The Undergraduate Council’s decision last month to postpone its grant to the Harvard-Radcliffe Christian Fellowship (HRCF) has led College administrators to scrutinize the student group’s bylaws and constitution.
At a council meeting last month, representative Jason L. Lurie ’05 charged that the Harvard Asian Baptist Student Koinonia (ABSK) and HRCF discriminate on the basis of religion, and said that supporting these organizations would violate the council’s constitution.
According to excerpts from their constitutions that Lurie read at the meeting, members of both organizations have to subscribe to the groups’ faiths in order to be eligible for leadership positions.
HRCF’s constitution states: “Officers of this organization must subscribe without reserve to...principles of faith” that include belief in the resurrection of Jesus Christ and the existence of the Holy Spirit.
While the grant for ABSK was approved the following week, council Finance Committee Chair Jessica P. Lau ’04 said the HRCF funding remains tabled because administrators are scrutinizing the fellowship’s policies.
Associate Dean of the College David P. Illingworth ’71 wrote in an e-mail that he examined HCRF’s constitution and met with the organization’s executive board after learning of the events at the council meeting.

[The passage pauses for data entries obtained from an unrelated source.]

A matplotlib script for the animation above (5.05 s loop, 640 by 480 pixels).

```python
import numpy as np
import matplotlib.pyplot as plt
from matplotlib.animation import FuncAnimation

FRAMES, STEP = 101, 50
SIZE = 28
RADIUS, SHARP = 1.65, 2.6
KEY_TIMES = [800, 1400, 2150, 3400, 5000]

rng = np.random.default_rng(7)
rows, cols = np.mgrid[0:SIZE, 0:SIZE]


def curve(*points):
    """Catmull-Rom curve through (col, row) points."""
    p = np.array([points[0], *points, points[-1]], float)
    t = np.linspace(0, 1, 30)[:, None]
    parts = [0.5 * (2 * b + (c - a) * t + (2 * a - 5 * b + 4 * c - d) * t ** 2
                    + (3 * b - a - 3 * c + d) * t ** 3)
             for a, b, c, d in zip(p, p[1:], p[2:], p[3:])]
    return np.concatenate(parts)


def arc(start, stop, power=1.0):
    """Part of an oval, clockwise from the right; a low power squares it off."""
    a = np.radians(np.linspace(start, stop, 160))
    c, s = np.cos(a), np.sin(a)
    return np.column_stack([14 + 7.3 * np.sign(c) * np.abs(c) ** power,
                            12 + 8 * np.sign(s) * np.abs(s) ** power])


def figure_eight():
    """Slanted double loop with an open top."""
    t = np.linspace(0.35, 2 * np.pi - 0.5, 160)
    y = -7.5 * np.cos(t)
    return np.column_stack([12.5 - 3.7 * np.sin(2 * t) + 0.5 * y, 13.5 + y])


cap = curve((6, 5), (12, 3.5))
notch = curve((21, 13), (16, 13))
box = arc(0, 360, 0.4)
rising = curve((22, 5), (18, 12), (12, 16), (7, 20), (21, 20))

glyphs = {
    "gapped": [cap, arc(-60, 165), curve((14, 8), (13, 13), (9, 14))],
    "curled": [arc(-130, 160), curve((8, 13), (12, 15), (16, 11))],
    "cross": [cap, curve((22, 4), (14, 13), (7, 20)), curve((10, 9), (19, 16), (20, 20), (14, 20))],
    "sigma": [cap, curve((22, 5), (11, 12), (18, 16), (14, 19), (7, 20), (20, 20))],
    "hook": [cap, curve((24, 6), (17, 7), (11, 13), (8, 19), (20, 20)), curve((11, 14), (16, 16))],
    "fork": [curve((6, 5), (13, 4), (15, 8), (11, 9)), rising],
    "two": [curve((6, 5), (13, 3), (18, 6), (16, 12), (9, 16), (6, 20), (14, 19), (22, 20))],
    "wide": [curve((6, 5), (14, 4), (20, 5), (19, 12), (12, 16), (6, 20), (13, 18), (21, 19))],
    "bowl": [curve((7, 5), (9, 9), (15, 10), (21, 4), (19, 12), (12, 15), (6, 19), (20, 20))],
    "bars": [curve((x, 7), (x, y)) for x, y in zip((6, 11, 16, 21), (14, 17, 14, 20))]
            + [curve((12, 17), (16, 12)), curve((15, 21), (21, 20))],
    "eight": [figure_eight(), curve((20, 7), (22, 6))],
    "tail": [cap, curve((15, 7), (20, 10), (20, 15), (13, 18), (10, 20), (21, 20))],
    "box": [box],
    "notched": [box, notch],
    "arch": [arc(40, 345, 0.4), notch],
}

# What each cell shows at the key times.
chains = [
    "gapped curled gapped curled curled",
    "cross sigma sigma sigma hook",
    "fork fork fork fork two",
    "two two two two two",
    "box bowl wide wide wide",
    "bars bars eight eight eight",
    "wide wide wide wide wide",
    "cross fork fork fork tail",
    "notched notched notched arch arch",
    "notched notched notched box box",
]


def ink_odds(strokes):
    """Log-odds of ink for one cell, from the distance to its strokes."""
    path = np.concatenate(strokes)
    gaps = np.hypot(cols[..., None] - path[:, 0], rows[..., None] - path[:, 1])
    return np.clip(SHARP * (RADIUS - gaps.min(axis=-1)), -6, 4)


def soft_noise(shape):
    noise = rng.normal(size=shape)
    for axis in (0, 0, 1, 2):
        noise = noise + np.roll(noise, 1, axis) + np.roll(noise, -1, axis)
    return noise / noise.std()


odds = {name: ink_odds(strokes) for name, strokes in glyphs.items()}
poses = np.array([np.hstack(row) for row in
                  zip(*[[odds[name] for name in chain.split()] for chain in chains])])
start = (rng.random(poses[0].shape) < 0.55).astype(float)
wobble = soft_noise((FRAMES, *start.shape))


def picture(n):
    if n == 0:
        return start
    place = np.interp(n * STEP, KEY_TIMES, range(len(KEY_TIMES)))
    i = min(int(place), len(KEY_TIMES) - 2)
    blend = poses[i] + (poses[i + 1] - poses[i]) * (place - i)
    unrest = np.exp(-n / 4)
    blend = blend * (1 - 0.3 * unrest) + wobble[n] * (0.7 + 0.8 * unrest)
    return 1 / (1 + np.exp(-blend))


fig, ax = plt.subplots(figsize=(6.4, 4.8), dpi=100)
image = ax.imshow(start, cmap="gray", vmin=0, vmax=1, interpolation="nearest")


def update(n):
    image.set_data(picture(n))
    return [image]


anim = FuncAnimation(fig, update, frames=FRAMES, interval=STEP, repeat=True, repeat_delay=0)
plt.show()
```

Illingworth also wrote that he and Dean of the College Harry R. Lewis ’68 have “raised the issue of possible discrimination with the Committee on College Life.”
Illingworth indicated that HRCF failed to comply with the Faculty of Arts and Science’s (FAS) non-discrimination policy. According to the FAS Student Handbook, no official undergraduate organization may have a constitution that discriminates on the basis of creed or several other characteristics.
“The sense of the [Committee on College Life] on this matter was quite clear: student groups should not discriminate for membership or in the choice of officers,” Illingworth wrote. “I have let the HRCF know of this opinion. I have offered to work with them to develop constitutional changes which would bring them into compliance.”
Lewis also wrote in an e-mail that the administration gets involved with student groups’ criteria for choosing leadership “only with great reluctance.”
When the council decided to table the bill, Deborah C. Morton ’03, a member of the organization’s executive board, noted that membership in HRCF is open to all.
Lewis cited the open membership as reason to drop any faith requirements for becoming a leader in the group.
“The simple principle that [all] members of student organizations should be eligible to be officers seems hard to oppose,” he wrote.
Morton, for her part, questioned the ability of a non-Christian to lead the group and said the council’s tabling of HRCF’s grant amounted to “discriminating against religious organizations.”
But according to Lewis, even without the restrictive clause in HRCF’s constitution, the group’s leadership is unlikely to be compromised.